SHREVEPORT, LA — Many small and medium-sized businesses aren't just flirting with disaster, they're inviting it when they fail to plan for catastrophic natural events, says On Hold Company in a recent blog post. When Hurricane Sandy devastated many businesses and communities along the East Coast, barely a quarter of businesses had backed up critical data or prepared their structures to withstand the storm. Without up-to-date disaster and business continuity plans, a business may find it difficult to recover quickly and maintain relationships with suppliers and customers.
A disaster plan is worthless if nobody has read it, Bryant Wilson, CEO of On Hold Company observes. "Many businesses treat their disaster plans like casual readers treat a copy of War and Peace: they like having it on the shelf, but aren't interested in reading it." A company can't adopt a "write it and forget it" attitude, he continues, because the business models and tools they rely on change so rapidly.
For example, an outdated disaster plan may not address backup and recovery plans for key functions such as Web site backup and recovery, social media passwords and tools, databases, and other technologies. Wilson advises business owners to "blow the dust off" their disaster plans notebooks and look at them with a critical eye. "Ask yourself these three questions.

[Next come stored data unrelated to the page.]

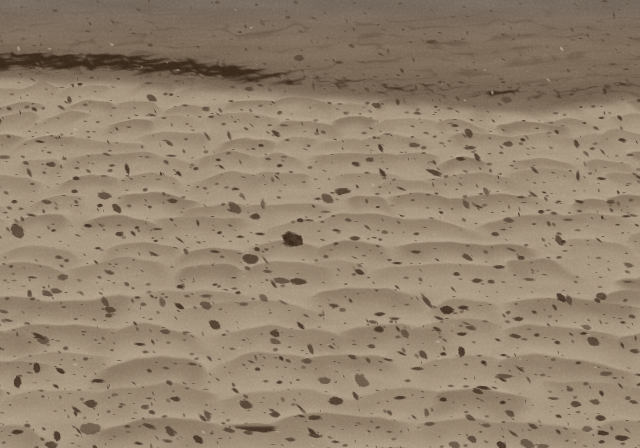
Give the GLSL for this texture, as a Shadertoy shader.

```glsl
const vec3 SAND_LIGHT = vec3(0.675, 0.607, 0.522);
const vec3 SAND_SHADE = vec3(0.535, 0.466, 0.385);
const vec3 WET_SAND   = vec3(0.500, 0.432, 0.362);
const vec3 WET_STREAK = vec3(0.385, 0.318, 0.255);
const vec3 FAR_SAND   = vec3(0.470, 0.420, 0.372);
const vec3 DEBRIS     = vec3(0.235, 0.172, 0.118);
const vec3 KELP       = vec3(0.200, 0.140, 0.085);
const vec3 SHELL      = vec3(0.760, 0.700, 0.620);
const float HORIZON = 1.35;                  // vanishing height of the ground
const vec2 MOUND_SIZE = vec2(0.20, 0.062);   // spacing on the ground
const vec2 CLUMP_POS = vec2(0.456, 0.465);
const vec2 WOOD_POS  = vec2(0.401, 0.046);

vec2 hash2(vec2 p) {
    vec3 q = fract(p.xyx * vec3(0.1031, 0.1030, 0.0973));
    q += dot(q, q.yzx + 33.33);
    return fract((q.xx + q.yz) * q.zy);
}

mat2 rotation(float a) {
    float c = cos(a), s = sin(a);
    return mat2(c, s, -s, c);
}

// Layered sines, roughly -1 to 1
float waves(vec2 p) {
    float sum = 0.0, amp = 0.5;
    for (int i = 0; i < 4; i++) {
        sum += amp * sin(p.x + 1.4 * sin(p.y + float(i)));
        p = rotation(1.1) * p * 1.9 + 2.3;
        amp *= 0.6;
    }
    return sum;
}

// Cellular noise: distance to the nearest seed
float cells(vec2 p) {
    vec2 id = floor(p);
    float nearest = 2.0;
    for (int k = 0; k < 9; k++) {
        vec2 c = id + vec2(k % 3, k / 3) - 1.0;
        nearest = min(nearest, length(c + hash2(c + 40.0) - p));
    }
    return nearest;
}

// Sand mounds: x is the shaded near face, y the bright crest
vec2 mounds(vec2 g) {
    vec2 id = floor(g), shade = vec2(0.0);
    for (int k = 0; k < 9; k++) {
        vec2 c = id + vec2(k % 3, k / 3) - 1.0;
        vec2 h = hash2(c + 90.0), m = hash2(c + 131.0);
        vec2 d = g - c - 0.2 - 0.6 * h;
        float halfWidth = mix(0.4, 0.85, m.x);
        float x = d.x / halfWidth;
        float below = 0.4 * (1.0 - x * x) - d.y;
        float side = 1.0 - smoothstep(0.55, 1.0, abs(x));
        float face = smoothstep(-0.02, 0.09, below) * (1.0 - smoothstep(0.15, 0.9, below));
        float rim = smoothstep(-0.3, 0.0, below) * (1.0 - smoothstep(0.0, 0.09, below));
        shade = max(shade, vec2(face, rim) * side * mix(0.35, 1.0, m.y));
    }
    return shade;
}

// Soft tilted ellipse with a ragged outline
float chip(vec2 d, vec2 radius, float angle, float px) {
    d = rotation(angle) * d / radius;
    float soft = clamp(0.8 * px / radius.y, 0.15, 0.8);
    float r = length(d) + 0.22 * waves(d * 2.3 + radius * 900.0);
    return 1.0 - smoothstep(1.0 - soft, 1.0 + soft, r);
}

// Scattered chips, one per grid cell at most
float scatter(vec2 p, vec2 spacing, float size, float density, float seed, float px) {
    vec2 id = floor(p / spacing);
    float cover = 0.0;
    for (int k = 0; k < 9; k++) {
        vec2 c = id + vec2(k % 3, k / 3) - 1.0;
        vec2 h = hash2(c + seed), m = hash2(c + seed + 17.0), n = hash2(c + seed + 53.0);
        float len = size * mix(0.4, 1.0, m.y * m.y);
        vec2 radius = len * vec2(1.0, mix(0.25, 0.65, n.x));
        float angle = 1.5 * pow(2.0 * n.y - 1.0, 3.0);
        float one = chip(p - (c + h) * spacing, radius, angle, px);
        cover = max(cover, one * step(m.x, density) * mix(0.55, 1.0, h.x));
    }
    return cover;
}

void mainImage(out vec4 fragColor, in vec2 fragCoord) {
    vec2 uv = fragCoord / iResolution.xy;
    float px = 1.0 / iResolution.y, aspect = iResolution.x / iResolution.y;
    vec2 p = vec2(uv.x * aspect, uv.y);
    float nearness = clamp(1.25 - 0.75 * uv.y, 0.4, 1.25);

    // Dry sand in perspective
    float dist = 1.0 / (HORIZON - uv.y);
    vec2 ground = vec2((p.x - 0.5 * aspect) * dist, log(dist)) / MOUND_SIZE;
    vec2 bend = vec2(0.18 * waves(ground * 1.3), 0.22 * waves(ground.yx * vec2(0.7, 1.9) + 4.0));
    vec2 relief = mounds(ground + bend + 30.0);
    float mottle = waves(ground * vec2(3.0, 4.0)) + 0.8 * (cells(ground * vec2(5.0, 4.0) + 60.0) - 0.5);
    vec3 dry = mix(SAND_LIGHT, SAND_SHADE, clamp(0.12 + 0.8 * relief.x + 0.09 * mottle, 0.0, 1.0));
    dry += 0.035 * relief.y * (1.0 - relief.x);

    // Damp far sand with long streaks
    float streak = cells(vec2(p.x * 9.0, p.y * 75.0) + waves(p * 14.0) + 20.0);
    vec3 wet = mix(WET_SAND, FAR_SAND, smoothstep(0.9, 1.0, uv.y));
    wet = mix(wet, WET_STREAK, 0.55 * smoothstep(0.5, 0.95, streak) * (1.0 - smoothstep(0.94, 1.0, uv.y)));
    wet += 0.018 * waves(p * vec2(12.0, 90.0));

    // Shore edge and tide line
    float drop = smoothstep(0.1, 0.78, uv.x), rise = smoothstep(0.85, 1.0, uv.x);
    float shore = 0.818 - 0.062 * drop + 0.018 * rise + 0.007 * waves(p * vec2(9.0, 25.0));
    float wetness = smoothstep(-0.012, 0.018, uv.y - shore);
    vec3 col = mix(dry, wet, wetness);
    float offLine = (uv.y - (0.862 - 0.068 * drop + 0.018 * rise)) / 0.028;
    float band = exp(-offLine * offLine) * mix(1.0, 0.62, smoothstep(0.33, 0.5, uv.x));
    float weed = cells(vec2(p.x * 22.0, p.y * 95.0) + 0.8 * waves(p * 25.0) + 70.0);
    col = mix(col, WET_STREAK, 0.45 * band);
    col = mix(col, KELP, 0.85 * smoothstep(0.65, 1.05, band * 0.85 + 0.55 * weed - 0.05));

    // Chips, twigs and pale shells
    float density = mix(0.42, 0.22, wetness) + 0.5 * band;
    float debris = scatter(p, vec2(0.045, 0.027), 0.013 * nearness, density, 11.0, px);
    debris = max(debris, scatter(p, vec2(0.10, 0.062), 0.021 * nearness, density * 0.85, 211.0, px));
    debris = max(debris, 0.7 * scatter(p, vec2(0.025, 0.017), 0.006, density, 331.0, px));
    col = mix(col, DEBRIS, debris * mix(0.88, 0.6, wetness));
    float shells = scatter(p, vec2(0.07, 0.05), 0.006, 0.12 + 0.4 * band, 421.0, px);
    col = mix(col, SHELL, 0.7 * shells);

    // Weed clump and driftwood
    vec2 scale = vec2(aspect, 1.0);
    vec2 toClump = p - CLUMP_POS * scale, toWood = p - WOOD_POS * scale;
    float clump = chip(toClump, vec2(0.023, 0.016), 0.15, px);
    col = mix(col, DEBRIS + 0.05 * waves(toClump * 180.0), 0.9 * clump);
    float wood = chip(toWood, vec2(0.047, 0.009), 0.06, px);
    col = mix(col, mix(DEBRIS, SAND_SHADE, smoothstep(-0.002, 0.006, toWood.y)), 0.85 * wood);

    // Fine grain
    col += 0.035 * (cells(p * 170.0) - 0.5);
    fragColor = vec4(clamp(col, 0.0, 1.0), 1.0);
}
```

When was the last time you reviewed it, as a management team or with the entire staff? Is it still relevant? Is it customized to your particular location?"
If a business owner doesn't like the answers, it's time to revise the plan - immediately. At a minimum, the plan should include basic precautions to protect employees and customers. Train all staff to move to safe places during an emergency and equip on-site shelters with emergency supplies like flashlights, blankets, food, and water. Assign someone to maintain the shelter area and inspect it regularly. Arrange for backup power such as a generator and train staff to operate it. Have an evacuation plan.
Plan for disaster recovery as well. Keep backup copies of Web sites, databases, and other critical documents in a safe place, preferably off-site. Create contingency plans for communication in the event that phone and Internet service is lost. Make sure employees have the information they need to communicate with each other, suppliers, and customers during the recovery period.
Wilson stresses the importance of communication. "After a disaster, this is one of the most difficult tasks, but it's also the most important – particularly for a local business. It's critical to have a team member assigned to this task and equipped with the needed tools." Be prepared to provide updates on the situation through all available communication channels: the Web site, social media, and on hold messages.
Many customers, vendors and partners will call to check the status of a business after a disaster, Wilson explains. "If things are not business as usual, don’t let your on-hold messages suggest otherwise. Through the years, On Hold Company has worked with clients to provide crisis communications on-hold to keep callers updated and informed in during emergency situations.
A disaster recovery plan helps a business protect its physical plant, vital records, and future profits. But the most important benefit, Wilson says, is that it protects a company's more important asset: people. "A good disaster plan gives your employees the tools and training to keep their heads during a crisis and protect lives."
Readers can follow the On Hold Company blog at http://www.onholdcompany.com/blog.
About On Hold Company
On Hold Company (http://www.onholdcompany.com) is a leading provider of custom telephone on-hold music and messages. The company has been in business since 1994 and provides on-hold marketing for more than 13,000 clients across North America. On Hold Company also provides digital signage solutions, telephone voice prompts and overhead music and messaging services.